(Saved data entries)
□ □ □

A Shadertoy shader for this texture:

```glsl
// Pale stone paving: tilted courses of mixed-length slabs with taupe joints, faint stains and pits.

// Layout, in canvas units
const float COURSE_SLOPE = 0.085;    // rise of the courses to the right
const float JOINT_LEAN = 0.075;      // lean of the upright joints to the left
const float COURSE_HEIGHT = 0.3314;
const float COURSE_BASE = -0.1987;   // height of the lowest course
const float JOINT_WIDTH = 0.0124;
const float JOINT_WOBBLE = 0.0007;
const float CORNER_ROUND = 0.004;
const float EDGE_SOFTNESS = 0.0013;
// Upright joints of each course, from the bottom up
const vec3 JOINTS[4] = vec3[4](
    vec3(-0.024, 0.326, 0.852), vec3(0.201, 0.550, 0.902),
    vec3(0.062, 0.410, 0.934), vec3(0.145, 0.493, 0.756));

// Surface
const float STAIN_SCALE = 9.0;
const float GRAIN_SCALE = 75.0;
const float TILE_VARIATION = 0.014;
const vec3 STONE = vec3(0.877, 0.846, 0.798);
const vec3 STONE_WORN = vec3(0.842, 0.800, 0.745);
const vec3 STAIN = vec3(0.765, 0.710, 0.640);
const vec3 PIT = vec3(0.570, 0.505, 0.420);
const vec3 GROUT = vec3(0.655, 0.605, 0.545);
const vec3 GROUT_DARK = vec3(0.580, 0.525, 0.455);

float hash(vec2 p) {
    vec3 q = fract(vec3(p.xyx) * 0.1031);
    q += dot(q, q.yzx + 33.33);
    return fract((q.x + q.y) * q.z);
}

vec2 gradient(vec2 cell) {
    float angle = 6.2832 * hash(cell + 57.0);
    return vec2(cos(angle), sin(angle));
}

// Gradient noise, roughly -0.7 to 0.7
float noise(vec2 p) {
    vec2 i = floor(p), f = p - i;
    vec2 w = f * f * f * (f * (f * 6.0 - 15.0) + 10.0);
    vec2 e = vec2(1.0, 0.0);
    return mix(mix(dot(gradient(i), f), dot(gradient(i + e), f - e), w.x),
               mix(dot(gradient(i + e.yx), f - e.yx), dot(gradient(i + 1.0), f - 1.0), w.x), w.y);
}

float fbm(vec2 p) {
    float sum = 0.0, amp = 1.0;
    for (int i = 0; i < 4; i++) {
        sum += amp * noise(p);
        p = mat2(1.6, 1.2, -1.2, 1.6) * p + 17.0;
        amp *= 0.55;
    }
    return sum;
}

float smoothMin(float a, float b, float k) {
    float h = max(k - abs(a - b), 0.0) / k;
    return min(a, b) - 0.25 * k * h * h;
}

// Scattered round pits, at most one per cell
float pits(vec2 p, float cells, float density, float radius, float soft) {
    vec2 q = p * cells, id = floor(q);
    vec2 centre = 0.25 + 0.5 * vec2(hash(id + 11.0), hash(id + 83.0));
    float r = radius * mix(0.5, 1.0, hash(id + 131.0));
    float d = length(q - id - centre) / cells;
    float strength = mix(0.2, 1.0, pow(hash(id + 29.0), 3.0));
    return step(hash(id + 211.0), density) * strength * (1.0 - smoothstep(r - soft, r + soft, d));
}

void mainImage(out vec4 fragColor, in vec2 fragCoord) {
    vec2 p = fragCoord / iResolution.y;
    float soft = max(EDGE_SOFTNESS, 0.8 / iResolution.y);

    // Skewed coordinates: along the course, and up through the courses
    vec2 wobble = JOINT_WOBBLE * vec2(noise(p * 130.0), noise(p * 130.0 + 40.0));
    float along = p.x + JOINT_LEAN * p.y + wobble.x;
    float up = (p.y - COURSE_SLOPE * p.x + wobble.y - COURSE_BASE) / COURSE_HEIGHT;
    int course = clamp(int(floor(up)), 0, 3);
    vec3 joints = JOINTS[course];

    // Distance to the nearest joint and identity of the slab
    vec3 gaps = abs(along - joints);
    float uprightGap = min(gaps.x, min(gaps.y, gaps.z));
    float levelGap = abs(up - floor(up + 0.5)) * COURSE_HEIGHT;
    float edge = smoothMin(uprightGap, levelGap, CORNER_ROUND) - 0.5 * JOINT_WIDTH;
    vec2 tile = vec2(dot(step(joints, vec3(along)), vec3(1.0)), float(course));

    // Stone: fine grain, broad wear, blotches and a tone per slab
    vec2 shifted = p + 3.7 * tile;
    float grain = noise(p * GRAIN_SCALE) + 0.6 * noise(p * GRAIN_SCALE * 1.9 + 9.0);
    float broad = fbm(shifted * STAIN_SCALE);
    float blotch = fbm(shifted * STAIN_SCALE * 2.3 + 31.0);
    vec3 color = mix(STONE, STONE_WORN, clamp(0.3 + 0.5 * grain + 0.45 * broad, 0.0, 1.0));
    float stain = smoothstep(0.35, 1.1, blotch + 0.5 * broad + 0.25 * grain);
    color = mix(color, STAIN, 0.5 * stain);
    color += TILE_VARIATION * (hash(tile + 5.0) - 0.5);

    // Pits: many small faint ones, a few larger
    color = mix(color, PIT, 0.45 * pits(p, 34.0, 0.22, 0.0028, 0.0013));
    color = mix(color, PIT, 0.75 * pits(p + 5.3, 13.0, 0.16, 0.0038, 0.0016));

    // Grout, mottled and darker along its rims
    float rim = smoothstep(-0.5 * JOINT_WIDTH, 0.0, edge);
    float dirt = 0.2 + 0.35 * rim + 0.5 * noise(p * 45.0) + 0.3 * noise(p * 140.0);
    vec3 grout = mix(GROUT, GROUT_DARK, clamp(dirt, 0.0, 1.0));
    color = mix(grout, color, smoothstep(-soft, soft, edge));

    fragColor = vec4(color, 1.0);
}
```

□ □ □

_Action item_
Return the entries in full. Do not alter them.

_Exercise result_
A Shadertoy shader for this texture:

```glsl
// Pale stone paving: tilted courses of mixed-length slabs with taupe joints, faint stains and pits.

// Layout, in canvas units
const float COURSE_SLOPE = 0.085;    // rise of the courses to the right
const float JOINT_LEAN = 0.075;      // lean of the upright joints to the left
const float COURSE_HEIGHT = 0.3314;
const float COURSE_BASE = -0.1987;   // height of the lowest course
const float JOINT_WIDTH = 0.0124;
const float JOINT_WOBBLE = 0.0007;
const float CORNER_ROUND = 0.004;
const float EDGE_SOFTNESS = 0.0013;
// Upright joints of each course, from the bottom up
const vec3 JOINTS[4] = vec3[4](
    vec3(-0.024, 0.326, 0.852), vec3(0.201, 0.550, 0.902),
    vec3(0.062, 0.410, 0.934), vec3(0.145, 0.493, 0.756));

// Surface
const float STAIN_SCALE = 9.0;
const float GRAIN_SCALE = 75.0;
const float TILE_VARIATION = 0.014;
const vec3 STONE = vec3(0.877, 0.846, 0.798);
const vec3 STONE_WORN = vec3(0.842, 0.800, 0.745);
const vec3 STAIN = vec3(0.765, 0.710, 0.640);
const vec3 PIT = vec3(0.570, 0.505, 0.420);
const vec3 GROUT = vec3(0.655, 0.605, 0.545);
const vec3 GROUT_DARK = vec3(0.580, 0.525, 0.455);

float hash(vec2 p) {
    vec3 q = fract(vec3(p.xyx) * 0.1031);
    q += dot(q, q.yzx + 33.33);
    return fract((q.x + q.y) * q.z);
}

vec2 gradient(vec2 cell) {
    float angle = 6.2832 * hash(cell + 57.0);
    return vec2(cos(angle), sin(angle));
}

// Gradient noise, roughly -0.7 to 0.7
float noise(vec2 p) {
    vec2 i = floor(p), f = p - i;
    vec2 w = f * f * f * (f * (f * 6.0 - 15.0) + 10.0);
    vec2 e = vec2(1.0, 0.0);
    return mix(mix(dot(gradient(i), f), dot(gradient(i + e), f - e), w.x),
               mix(dot(gradient(i + e.yx), f - e.yx), dot(gradient(i + 1.0), f - 1.0), w.x), w.y);
}

float fbm(vec2 p) {
    float sum = 0.0, amp = 1.0;
    for (int i = 0; i < 4; i++) {
        sum += amp * noise(p);
        p = mat2(1.6, 1.2, -1.2, 1.6) * p + 17.0;
        amp *= 0.55;
    }
    return sum;
}

float smoothMin(float a, float b, float k) {
    float h = max(k - abs(a - b), 0.0) / k;
    return min(a, b) - 0.25 * k * h * h;
}

// Scattered round pits, at most one per cell
float pits(vec2 p, float cells, float density, float radius, float soft) {
    vec2 q = p * cells, id = floor(q);
    vec2 centre = 0.25 + 0.5 * vec2(hash(id + 11.0), hash(id + 83.0));
    float r = radius * mix(0.5, 1.0, hash(id + 131.0));
    float d = length(q - id - centre) / cells;
    float strength = mix(0.2, 1.0, pow(hash(id + 29.0), 3.0));
    return step(hash(id + 211.0), density) * strength * (1.0 - smoothstep(r - soft, r + soft, d));
}

void mainImage(out vec4 fragColor, in vec2 fragCoord) {
    vec2 p = fragCoord / iResolution.y;
    float soft = max(EDGE_SOFTNESS, 0.8 / iResolution.y);

    // Skewed coordinates: along the course, and up through the courses
    vec2 wobble = JOINT_WOBBLE * vec2(noise(p * 130.0), noise(p * 130.0 + 40.0));
    float along = p.x + JOINT_LEAN * p.y + wobble.x;
    float up = (p.y - COURSE_SLOPE * p.x + wobble.y - COURSE_BASE) / COURSE_HEIGHT;
    int course = clamp(int(floor(up)), 0, 3);
    vec3 joints = JOINTS[course];

    // Distance to the nearest joint and identity of the slab
    vec3 gaps = abs(along - joints);
    float uprightGap = min(gaps.x, min(gaps.y, gaps.z));
    float levelGap = abs(up - floor(up + 0.5)) * COURSE_HEIGHT;
    float edge = smoothMin(uprightGap, levelGap, CORNER_ROUND) - 0.5 * JOINT_WIDTH;
    vec2 tile = vec2(dot(step(joints, vec3(along)), vec3(1.0)), float(course));

    // Stone: fine grain, broad wear, blotches and a tone per slab
    vec2 shifted = p + 3.7 * tile;
    float grain = noise(p * GRAIN_SCALE) + 0.6 * noise(p * GRAIN_SCALE * 1.9 + 9.0);
    float broad = fbm(shifted * STAIN_SCALE);
    float blotch = fbm(shifted * STAIN_SCALE * 2.3 + 31.0);
    vec3 color = mix(STONE, STONE_WORN, clamp(0.3 + 0.5 * grain + 0.45 * broad, 0.0, 1.0));
    float stain = smoothstep(0.35, 1.1, blotch + 0.5 * broad + 0.25 * grain);
    color = mix(color, STAIN, 0.5 * stain);
    color += TILE_VARIATION * (hash(tile + 5.0) - 0.5);

    // Pits: many small faint ones, a few larger
    color = mix(color, PIT, 0.45 * pits(p, 34.0, 0.22, 0.0028, 0.0013));
    color = mix(color, PIT, 0.75 * pits(p + 5.3, 13.0, 0.16, 0.0038, 0.0016));

    // Grout, mottled and darker along its rims
    float rim = smoothstep(-0.5 * JOINT_WIDTH, 0.0, edge);
    float dirt = 0.2 + 0.35 * rim + 0.5 * noise(p * 45.0) + 0.3 * noise(p * 140.0);
    vec3 grout = mix(GROUT, GROUT_DARK, clamp(dirt, 0.0, 1.0));
    color = mix(grout, color, smoothstep(-soft, soft, edge));

    fragColor = vec4(color, 1.0);
}
```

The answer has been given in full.